Which lines of the data below include the string "softEdge"? Return each of them.

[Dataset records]
⟨

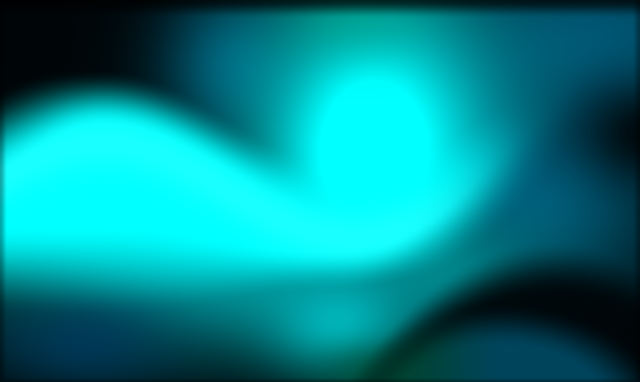
Write a WebGL 1 fragment shader that draws this background.

```glsl
precision highp float;
// Soft cyan light: a wavy ribbon joined by a rising plume over dark teal folds.
// Gaussian glows build the backdrop; smooth height curves bound the ribbon,
// the shadowed fold and the mound in the lower right corner.

uniform vec2 u_resolution;

// Palette
const vec3 NIGHT = vec3(0.0, 0.02, 0.03);
const vec3 CYAN = vec3(0.0, 1.0, 1.0);
const vec3 PALE_CYAN = vec3(0.10, 1.0, 1.0);
const vec3 TEAL = vec3(0.0, 0.58, 0.60);
const vec3 BRIGHT_TEAL = vec3(0.0, 0.75, 0.77);
const vec3 SEA_BLUE = vec3(0.0, 0.35, 0.47);
const vec3 DEEP_BLUE = vec3(0.0, 0.22, 0.36);
const vec3 GREEN = vec3(0.0, 0.34, 0.25);
const vec3 MINT = vec3(0.0, 0.66, 0.56);

// Ribbon, in fractions of the canvas
const float CREST_X = 0.16;
const float CREST_MID = 0.62;
const float CREST_HEIGHT = 0.125;
const float CREST_FREQUENCY = 8.0;
const float BELLY_Y = 0.29;
const float BELLY_TURN = 0.53;
const float BELLY_RISE = 3.2;

// Plume
const vec2 PLUME_CENTER = vec2(0.585, 0.60);
const vec2 PLUME_SIZE = vec2(0.18, 0.40);
const float PLUME_POWER = 1.25;

// Dark fold and mound
const vec2 FOLD_PEAK = vec2(0.86, 0.30);
const float FOLD_CURVE = 3.6;
const float FOLD_SOFTNESS = 0.075;
const vec2 MOUND_CENTER = vec2(0.78, -0.10);
const vec2 MOUND_SIZE = vec2(0.22, 0.25);

float glow(vec2 p, vec2 center, vec2 size) {
  vec2 d = (p - center) / size;
  return exp(-dot(d, d));
}

// Soft step from 0 to 1 centred on zero
float softEdge(float d, float halfWidth) {
  return smoothstep(-halfWidth, halfWidth, d);
}

float ribbonTop(float x) {
  return CREST_MID + CREST_HEIGHT * cos((x - CREST_X) * CREST_FREQUENCY);
}

float ribbonBottom(float x) {
  float turn = max(x - BELLY_TURN, 0.0);
  return BELLY_Y + BELLY_RISE * turn * turn;
}

vec3 backdrop(vec2 p) {
  vec3 color = NIGHT;

  // Blue haze above and to the right
  color = mix(color, SEA_BLUE, 0.95 * glow(p, vec2(0.94, 0.89), vec2(0.28, 0.27)));
  color = mix(color, SEA_BLUE, 0.85 * glow(p, vec2(0.36, 0.84), vec2(0.11, 0.20)));
  color = mix(color, SEA_BLUE, glow(p, vec2(0.84, 0.49), vec2(0.20, 0.26)));
  color = mix(color, NIGHT, 0.92 * glow(p, vec2(1.01, 0.65), vec2(0.10, 0.13)));

  // Teal sheet below the ribbon
  color = mix(color, TEAL, glow(p, vec2(0.35, 0.28), vec2(0.38, 0.21)));
  color = mix(color, TEAL, 0.75 * glow(p, vec2(0.69, 0.29), vec2(0.13, 0.13)));
  color = mix(color, DEEP_BLUE, 0.8 * glow(p, vec2(0.13, 0.10), vec2(0.14, 0.12)));
  color = mix(color, BRIGHT_TEAL, 0.9 * glow(p, vec2(0.53, 0.15), vec2(0.11, 0.13)));
  color = mix(color, GREEN, 0.8 * glow(p, vec2(0.60, 0.02), vec2(0.10, 0.08)));

  // Shadowed fold
  float foldOffset = p.x - FOLD_PEAK.x;
  float foldY = FOLD_PEAK.y - FOLD_CURVE * foldOffset * foldOffset;
  color = mix(color, NIGHT, 0.95 * softEdge(foldY - p.y, FOLD_SOFTNESS));

  // Mound rising from the lower edge
  float moundDistance = 1.0 - length((p - MOUND_CENTER) / MOUND_SIZE);
  vec3 moundColor = mix(GREEN, SEA_BLUE, smoothstep(0.62, 0.80, p.x));
  return mix(color, moundColor, 0.75 * softEdge(moundDistance, 0.24));
}

void main() {
  vec2 p = gl_FragCoord.xy / u_resolution;
  vec3 color = backdrop(p);

  // Ribbon and plume share one lower edge
  float topSoftness = mix(0.11, 0.075, smoothstep(0.0, 0.16, p.x));
  float ribbon = softEdge(ribbonTop(p.x) - p.y, topSoftness);
  ribbon *= 1.0 - smoothstep(0.61, 0.84, p.x);
  float plume = min(1.0, PLUME_POWER * glow(p, PLUME_CENTER, PLUME_SIZE));
  float bottomSoftness = mix(0.12, 0.055, smoothstep(0.18, 0.50, p.x));
  bottomSoftness += 0.05 * smoothstep(0.58, 0.78, p.x);
  float belly = softEdge(p.y - ribbonBottom(p.x), bottomSoftness);
  float light = (1.0 - (1.0 - ribbon) * (1.0 - plume)) * belly;

  // Pale sheen just inside the crest
  float sheenOffset = (p.y - ribbonTop(p.x) + 0.12) / 0.07;
  float sheen = ribbon * exp(-sheenOffset * sheenOffset);
  color = mix(color, mix(CYAN, PALE_CYAN, sheen), light);
  color = mix(color, MINT, 0.55 * glow(p, vec2(0.56, 0.95), vec2(0.11, 0.10)));

  // Darkened rim, strongest along the top
  color *= mix(0.25, 1.0, smoothstep(0.0, 0.05, 1.0 - p.y));
  float rim = min(min(p.x, 1.0 - p.x), p.y);
  color *= mix(0.65, 1.0, smoothstep(0.0, 0.012, rim));
  gl_FragColor = vec4(color, 1.0);
}
```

⟩

## SOLUTION TO THIS EXERCISE
float softEdge(float d, float halfWidth) {
  color = mix(color, NIGHT, 0.95 * softEdge(foldY - p.y, FOLD_SOFTNESS));
  return mix(color, moundColor, 0.75 * softEdge(moundDistance, 0.24));
  float ribbon = softEdge(ribbonTop(p.x) - p.y, topSoftness);
  float belly = softEdge(p.y - ribbonBottom(p.x), bottomSoftness);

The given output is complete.